§ Task goal
Write out only the opening lines of the entries, through the line with "absolute; left: 0;".

(Source data)
○ ○ ○
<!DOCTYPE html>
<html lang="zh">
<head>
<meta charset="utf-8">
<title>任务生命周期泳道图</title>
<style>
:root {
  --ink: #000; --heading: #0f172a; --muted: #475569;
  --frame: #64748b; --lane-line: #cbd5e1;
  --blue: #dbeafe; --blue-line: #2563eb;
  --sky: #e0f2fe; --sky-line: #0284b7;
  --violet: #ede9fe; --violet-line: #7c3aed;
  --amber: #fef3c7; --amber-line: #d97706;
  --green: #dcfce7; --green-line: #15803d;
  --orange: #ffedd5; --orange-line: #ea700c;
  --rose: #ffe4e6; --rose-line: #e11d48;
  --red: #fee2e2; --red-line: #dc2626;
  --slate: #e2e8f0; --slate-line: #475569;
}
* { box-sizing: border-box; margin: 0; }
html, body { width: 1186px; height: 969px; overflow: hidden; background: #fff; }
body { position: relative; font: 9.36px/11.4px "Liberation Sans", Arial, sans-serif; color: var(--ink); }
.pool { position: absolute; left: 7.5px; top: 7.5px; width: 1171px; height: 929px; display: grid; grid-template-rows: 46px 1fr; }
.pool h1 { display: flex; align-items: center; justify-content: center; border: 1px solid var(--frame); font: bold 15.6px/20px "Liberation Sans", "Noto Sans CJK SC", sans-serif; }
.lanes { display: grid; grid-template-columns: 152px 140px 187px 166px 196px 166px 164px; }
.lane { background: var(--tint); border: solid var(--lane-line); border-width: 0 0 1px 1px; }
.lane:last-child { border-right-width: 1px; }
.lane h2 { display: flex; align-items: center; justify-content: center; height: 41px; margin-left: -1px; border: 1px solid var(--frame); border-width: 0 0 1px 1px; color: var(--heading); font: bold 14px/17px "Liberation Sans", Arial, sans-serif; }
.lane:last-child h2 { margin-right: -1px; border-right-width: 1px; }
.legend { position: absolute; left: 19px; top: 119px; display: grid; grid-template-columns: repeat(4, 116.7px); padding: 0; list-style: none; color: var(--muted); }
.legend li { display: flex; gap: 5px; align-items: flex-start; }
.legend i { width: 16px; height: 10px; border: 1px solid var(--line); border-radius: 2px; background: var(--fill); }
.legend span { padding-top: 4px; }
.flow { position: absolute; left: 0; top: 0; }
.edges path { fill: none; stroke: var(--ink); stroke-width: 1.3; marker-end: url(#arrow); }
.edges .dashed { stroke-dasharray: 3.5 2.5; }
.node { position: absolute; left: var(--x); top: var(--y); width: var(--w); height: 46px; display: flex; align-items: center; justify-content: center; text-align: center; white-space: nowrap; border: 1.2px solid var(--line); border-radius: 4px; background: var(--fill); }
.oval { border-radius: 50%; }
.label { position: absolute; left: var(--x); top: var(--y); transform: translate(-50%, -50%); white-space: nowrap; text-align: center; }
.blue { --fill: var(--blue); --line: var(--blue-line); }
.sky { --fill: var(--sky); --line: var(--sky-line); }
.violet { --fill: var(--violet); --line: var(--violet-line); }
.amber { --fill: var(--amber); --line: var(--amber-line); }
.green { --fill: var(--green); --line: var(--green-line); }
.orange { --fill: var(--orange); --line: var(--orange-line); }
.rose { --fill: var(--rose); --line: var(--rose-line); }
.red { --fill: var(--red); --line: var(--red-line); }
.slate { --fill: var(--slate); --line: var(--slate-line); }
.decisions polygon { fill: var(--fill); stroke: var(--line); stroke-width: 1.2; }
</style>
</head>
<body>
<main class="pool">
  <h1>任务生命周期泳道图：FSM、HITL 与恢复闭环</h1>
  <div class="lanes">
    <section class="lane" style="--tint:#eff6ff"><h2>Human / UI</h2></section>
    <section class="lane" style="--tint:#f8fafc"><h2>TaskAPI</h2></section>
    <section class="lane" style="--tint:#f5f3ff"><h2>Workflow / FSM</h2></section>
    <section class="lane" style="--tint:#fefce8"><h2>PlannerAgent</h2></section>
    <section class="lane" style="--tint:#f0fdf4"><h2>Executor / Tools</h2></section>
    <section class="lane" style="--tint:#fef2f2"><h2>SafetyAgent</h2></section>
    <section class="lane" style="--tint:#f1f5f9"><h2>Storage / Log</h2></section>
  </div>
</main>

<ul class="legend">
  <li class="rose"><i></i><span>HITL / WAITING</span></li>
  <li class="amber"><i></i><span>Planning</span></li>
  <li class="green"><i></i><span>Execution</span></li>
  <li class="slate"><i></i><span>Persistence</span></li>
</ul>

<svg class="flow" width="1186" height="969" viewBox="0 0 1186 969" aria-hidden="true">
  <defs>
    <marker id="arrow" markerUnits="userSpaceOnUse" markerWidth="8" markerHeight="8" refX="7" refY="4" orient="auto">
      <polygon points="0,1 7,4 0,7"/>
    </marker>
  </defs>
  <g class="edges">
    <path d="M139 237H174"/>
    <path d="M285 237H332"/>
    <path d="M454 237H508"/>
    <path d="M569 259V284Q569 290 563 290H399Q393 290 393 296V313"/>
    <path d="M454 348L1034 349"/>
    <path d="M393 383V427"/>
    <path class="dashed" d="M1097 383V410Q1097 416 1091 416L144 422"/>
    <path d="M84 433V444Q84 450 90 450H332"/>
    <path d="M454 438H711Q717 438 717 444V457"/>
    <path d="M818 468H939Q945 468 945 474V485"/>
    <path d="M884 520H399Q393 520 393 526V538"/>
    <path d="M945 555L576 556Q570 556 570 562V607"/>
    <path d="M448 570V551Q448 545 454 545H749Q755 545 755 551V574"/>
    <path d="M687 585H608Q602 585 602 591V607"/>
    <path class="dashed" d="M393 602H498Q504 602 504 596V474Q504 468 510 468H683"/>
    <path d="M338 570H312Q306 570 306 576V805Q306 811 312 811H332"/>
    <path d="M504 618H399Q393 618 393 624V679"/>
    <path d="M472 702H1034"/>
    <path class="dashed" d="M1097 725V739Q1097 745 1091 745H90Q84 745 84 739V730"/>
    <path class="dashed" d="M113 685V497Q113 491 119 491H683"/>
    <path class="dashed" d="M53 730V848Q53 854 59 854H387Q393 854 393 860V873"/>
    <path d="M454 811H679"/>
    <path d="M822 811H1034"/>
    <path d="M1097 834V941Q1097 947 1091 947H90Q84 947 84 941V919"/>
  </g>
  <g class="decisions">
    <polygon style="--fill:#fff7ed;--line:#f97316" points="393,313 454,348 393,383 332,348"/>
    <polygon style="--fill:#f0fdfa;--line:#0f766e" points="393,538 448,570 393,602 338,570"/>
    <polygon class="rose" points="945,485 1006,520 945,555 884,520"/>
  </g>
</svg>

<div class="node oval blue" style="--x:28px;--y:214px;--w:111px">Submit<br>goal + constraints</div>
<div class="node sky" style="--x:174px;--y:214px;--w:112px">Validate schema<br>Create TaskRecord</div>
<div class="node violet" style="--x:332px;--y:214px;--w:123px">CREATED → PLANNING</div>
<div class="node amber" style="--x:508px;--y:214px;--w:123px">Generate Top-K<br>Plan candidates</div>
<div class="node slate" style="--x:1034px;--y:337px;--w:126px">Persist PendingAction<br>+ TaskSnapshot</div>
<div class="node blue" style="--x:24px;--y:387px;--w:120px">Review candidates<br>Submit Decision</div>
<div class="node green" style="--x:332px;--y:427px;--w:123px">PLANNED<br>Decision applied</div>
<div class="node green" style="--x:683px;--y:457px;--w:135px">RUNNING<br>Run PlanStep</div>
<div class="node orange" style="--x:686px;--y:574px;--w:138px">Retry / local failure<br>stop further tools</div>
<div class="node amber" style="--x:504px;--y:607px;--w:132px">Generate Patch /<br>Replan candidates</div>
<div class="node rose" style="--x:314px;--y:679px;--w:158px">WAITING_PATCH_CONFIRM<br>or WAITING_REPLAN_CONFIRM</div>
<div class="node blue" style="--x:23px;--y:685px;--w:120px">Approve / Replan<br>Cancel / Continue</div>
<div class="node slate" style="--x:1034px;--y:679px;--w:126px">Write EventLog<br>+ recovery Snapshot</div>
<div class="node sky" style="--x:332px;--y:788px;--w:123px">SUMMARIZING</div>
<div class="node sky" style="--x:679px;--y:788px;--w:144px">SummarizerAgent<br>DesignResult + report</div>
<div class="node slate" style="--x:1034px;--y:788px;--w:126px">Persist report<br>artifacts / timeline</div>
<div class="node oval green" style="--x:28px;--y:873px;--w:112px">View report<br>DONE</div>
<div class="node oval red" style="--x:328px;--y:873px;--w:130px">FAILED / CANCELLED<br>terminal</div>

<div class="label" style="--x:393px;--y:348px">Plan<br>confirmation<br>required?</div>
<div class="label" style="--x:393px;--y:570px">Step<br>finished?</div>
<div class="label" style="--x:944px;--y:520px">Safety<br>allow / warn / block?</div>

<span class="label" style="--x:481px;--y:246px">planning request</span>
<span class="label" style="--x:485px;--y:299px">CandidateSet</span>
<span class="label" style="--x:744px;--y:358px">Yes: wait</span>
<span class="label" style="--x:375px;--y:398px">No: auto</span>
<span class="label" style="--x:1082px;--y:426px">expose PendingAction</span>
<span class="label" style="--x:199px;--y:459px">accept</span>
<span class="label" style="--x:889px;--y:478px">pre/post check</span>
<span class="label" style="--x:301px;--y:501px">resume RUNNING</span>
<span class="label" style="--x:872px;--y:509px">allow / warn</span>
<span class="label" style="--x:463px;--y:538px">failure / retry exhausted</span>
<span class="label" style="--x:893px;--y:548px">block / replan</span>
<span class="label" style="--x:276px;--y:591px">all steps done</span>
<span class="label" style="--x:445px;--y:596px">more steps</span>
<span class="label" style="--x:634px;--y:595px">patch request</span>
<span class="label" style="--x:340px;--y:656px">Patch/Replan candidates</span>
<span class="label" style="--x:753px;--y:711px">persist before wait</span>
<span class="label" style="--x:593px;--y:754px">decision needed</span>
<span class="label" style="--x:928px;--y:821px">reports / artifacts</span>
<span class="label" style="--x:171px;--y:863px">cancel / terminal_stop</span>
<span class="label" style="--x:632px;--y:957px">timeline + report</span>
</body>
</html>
○ ○ ○
§ Solution for this exercise
<!DOCTYPE html>
<html lang="zh">
<head>
<meta charset="utf-8">
<title>任务生命周期泳道图</title>
<style>
:root {
  --ink: #000; --heading: #0f172a; --muted: #475569;
  --frame: #64748b; --lane-line: #cbd5e1;
  --blue: #dbeafe; --blue-line: #2563eb;
  --sky: #e0f2fe; --sky-line: #0284b7;
  --violet: #ede9fe; --violet-line: #7c3aed;
  --amber: #fef3c7; --amber-line: #d97706;
  --green: #dcfce7; --green-line: #15803d;
  --orange: #ffedd5; --orange-line: #ea700c;
  --rose: #ffe4e6; --rose-line: #e11d48;
  --red: #fee2e2; --red-line: #dc2626;
  --slate: #e2e8f0; --slate-line: #475569;
}
* { box-sizing: border-box; margin: 0; }
html, body { width: 1186px; height: 969px; overflow: hidden; background: #fff; }
body { position: relative; font: 9.36px/11.4px "Liberation Sans", Arial, sans-serif; color: var(--ink); }
.pool { position: absolute; left: 7.5px; top: 7.5px; width: 1171px; height: 929px; display: grid; grid-template-rows: 46px 1fr; }
.pool h1 { display: flex; align-items: center; justify-content: center; border: 1px solid var(--frame); font: bold 15.6px/20px "Liberation Sans", "Noto Sans CJK SC", sans-serif; }
.lanes { display: grid; grid-template-columns: 152px 140px 187px 166px 196px 166px 164px; }
.lane { background: var(--tint); border: solid var(--lane-line); border-width: 0 0 1px 1px; }
.lane:last-child { border-right-width: 1px; }
.lane h2 { display: flex; align-items: center; justify-content: center; height: 41px; margin-left: -1px; border: 1px solid var(--frame); border-width: 0 0 1px 1px; color: var(--heading); font: bold 14px/17px "Liberation Sans", Arial, sans-serif; }
.lane:last-child h2 { margin-right: -1px; border-right-width: 1px; }
.legend { position: absolute; left: 19px; top: 119px; display: grid; grid-template-columns: repeat(4, 116.7px); padding: 0; list-style: none; color: var(--muted); }
.legend li { display: flex; gap: 5px; align-items: flex-start; }
.legend i { width: 16px; height: 10px; border: 1px solid var(--line); border-radius: 2px; background: var(--fill); }
.legend span { padding-top: 4px; }
.flow { position: absolute; left: 0; top: 0; }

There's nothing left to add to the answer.